If you’re suffering, it doesn’t mean God has abandoned you. It doesn’t mean you’re not doing his will. Saying “yes” to God does mean when the suffering comes, he’s there with us. When we choose to follow him, we’re never alone. When we hurt, he hurts with us. When we’re anxious, he gives us peace. When we’re in pain, he comforts.

And, finally, at the end of the suffering, there is joy. Think resurrection. Think eternal kingdom. Joy, inexpressible joy, will come.

“True joy, as it turns out, comes only to those who have devoted their lives to something greater than personal happiness.” – John Ortberg

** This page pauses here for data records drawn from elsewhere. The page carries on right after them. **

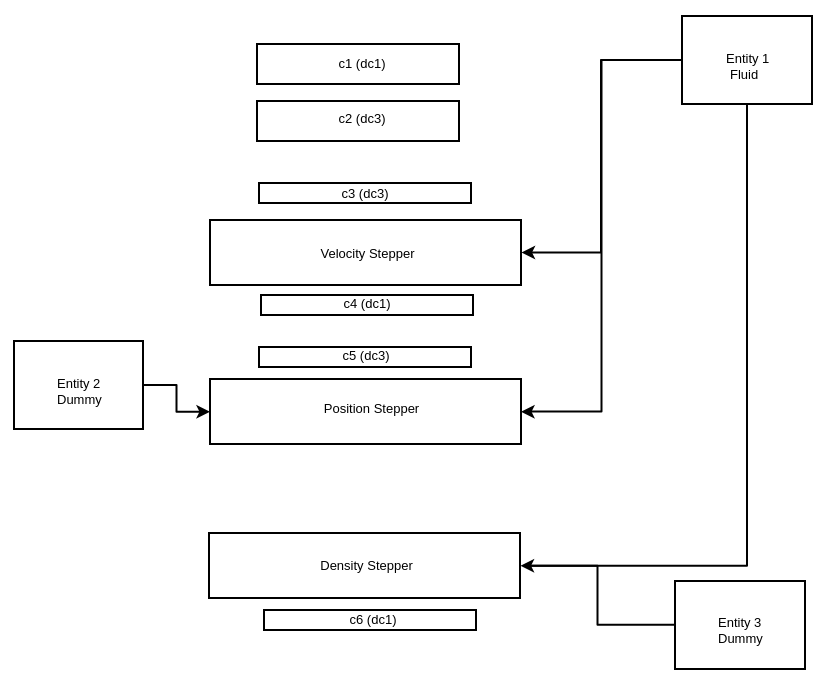
<!DOCTYPE html>
<html lang="en">
<head>
<meta charset="utf-8">
<title>Stepper and entity diagram</title>
<style>
:root { --ink: #000; --paper: #fff; }
* { box-sizing: border-box; }
body { margin: 0; background: var(--paper); }
.diagram {
  position: relative; width: 824px; height: 684px; overflow: hidden;
  background: var(--paper); color: var(--ink);
  font: 13px/16px "Liberation Sans", Arial, sans-serif;
}
.connectors { position: absolute; left: 0; top: 0; }
.connectors .line { fill: none; stroke: var(--ink); stroke-width: 2; stroke-linejoin: round; }
.node {
  position: absolute; display: flex; align-items: center; justify-content: center;
  border: 2px solid var(--ink); background: var(--paper); white-space: nowrap;
}
.node span { position: relative; }
.component { width: 214px; height: 22px; }
.component.large { width: 204px; height: 42px; }
.stepper { width: 313px; height: 67px; }
.entity { width: 132px; height: 90px; justify-content: flex-start; padding-left: 42px; }
.entity span { top: 7px; }
.indent { padding-left: 4px; }

#c1 { left: 256px; top: 43px; }
#c1 span { left: 4px; }
#c2 { left: 256px; top: 100px; }
#c2 span { left: 4px; top: -2px; }
#c3 { left: 258px; top: 182px; }
#c3 span { top: 1px; }
#velocity { left: 209px; top: 219px; }
#velocity span { left: 2px; top: 1px; }
#c4 { left: 260px; top: 294px; }
#c4 span { top: -1px; }
#c5 { left: 258px; top: 346px; }
#c5 span { left: 1px; top: -1px; }
#position { left: 209px; top: 378px; }
#position span { left: 6px; top: -3px; }
#density { left: 208px; top: 532px; }
#density span { left: 2px; }
#c6 { left: 263px; top: 609px; }
#c6 span { left: 3px; }
#entity1 { left: 681px; top: 15px; padding-left: 43px; }
#entity2 { left: 13px; top: 340px; width: 131px; }
#entity3 { left: 674px; top: 580px; }
#entity3 span { top: 6px; }
</style>
</head>
<body>
<main class="diagram">
  <svg class="connectors" width="824" height="684" viewBox="0 0 824 684" aria-hidden="true">
    <defs>
      <path id="arrowhead" d="M0 0L14 -7L10.5 0L14 7Z"/>
    </defs>
    <path class="line" d="M682 60H601V252.5H530"/>
    <path class="line" d="M682 60H601.5V411.5H530"/>
    <path class="line" d="M747 104V565.7H529"/>
    <path class="line" d="M143 385H176.5V411.7H201"/>
    <path class="line" d="M675 624.7H597.5V565.7H529"/>
    <use href="#arrowhead" x="521.5" y="252.5"/>
    <use href="#arrowhead" x="521" y="411.7"/>
    <use href="#arrowhead" x="520.5" y="565.7"/>
    <use href="#arrowhead" transform="translate(210 411.7) scale(-1 1)"/>
  </svg>

  <div class="node component large" id="c1"><span>c1 (dc1)</span></div>
  <div class="node component large" id="c2"><span>c2 (dc3)</span></div>
  <div class="node component" id="c3"><span>c3 (dc3)</span></div>
  <div class="node stepper" id="velocity"><span>Velocity Stepper</span></div>
  <div class="node component" id="c4"><span>c4 (dc1)</span></div>
  <div class="node component" id="c5"><span>c5 (dc3)</span></div>
  <div class="node stepper" id="position"><span>Position Stepper</span></div>
  <div class="node stepper" id="density"><span>Density Stepper</span></div>
  <div class="node component" id="c6"><span>c6 (dc1)</span></div>

  <div class="node entity" id="entity1"><span>Entity 1<br><b class="indent" style="font-weight:400">Fluid</b></span></div>
  <div class="node entity" id="entity2"><span>Entity 2<br>Dummy</span></div>
  <div class="node entity" id="entity3"><span>Entity 3<br>Dummy</span></div>
</main>
</body>
</html>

Why do Christians make such a big deal about the virgin birth?

In the Christmas carol “Silent Night”, we sing about the virgin birth of Jesus. We read about it in the BIble, too. If you have questions about the virgin birth, read my new post titled “Why do Christians make such a big deal about the virgin birth?”

And, please do have a merry Christmas!

https://beverlyvankampen.com/bible-quandaries/

Do you really know why Jesus came?

“. . . to all who received him, to those who believed in his name, he gave the right to become children of God.” – John 1:12

If I had lived when Jesus was here and if I knew he was God, I think I would have been afraid. If God is holy and all-knowing, he must surely be angry at humans. But no! The good news is he came to do away with sin, not us! His disciple John explains it this way: “The reason the Son of God appeared was to destroy the devil’s work” (1 John 3:8b).

John also tells us Jesus came, not to condemn the world, but to save it (John 3:17).  He knew the world was a mess and we humans are a mess, but he put the blame exactly where it belongs: on Satan! He came to free his children from Satan’s grasp, to invite us into relationship with himself, and to make us better people. He came to reveal the irrational love of the Father for all his children trapped in a world of evil. He came to love us, not to hurt us.

Every human since has had to decide how to respond.  At some point, we’ll be accountable for the choice we made: Did we choose to allow him to free us from sin’s stranglehold, or did we choose to continue on a hopeless path without him? We’re not responsible to untangle ourselves from all the trouble sin brings, but we are responsible for the choice we make about Jesus and his invitation to be his.

I hope you choose Jesus this Christmas. And if you already know him, choose to know him better!

“The loving mission of our Lord Jesus Christ was not to condemn but to forgive and reclaim.”A. W. Tozer

 

#Jesus

#Christmas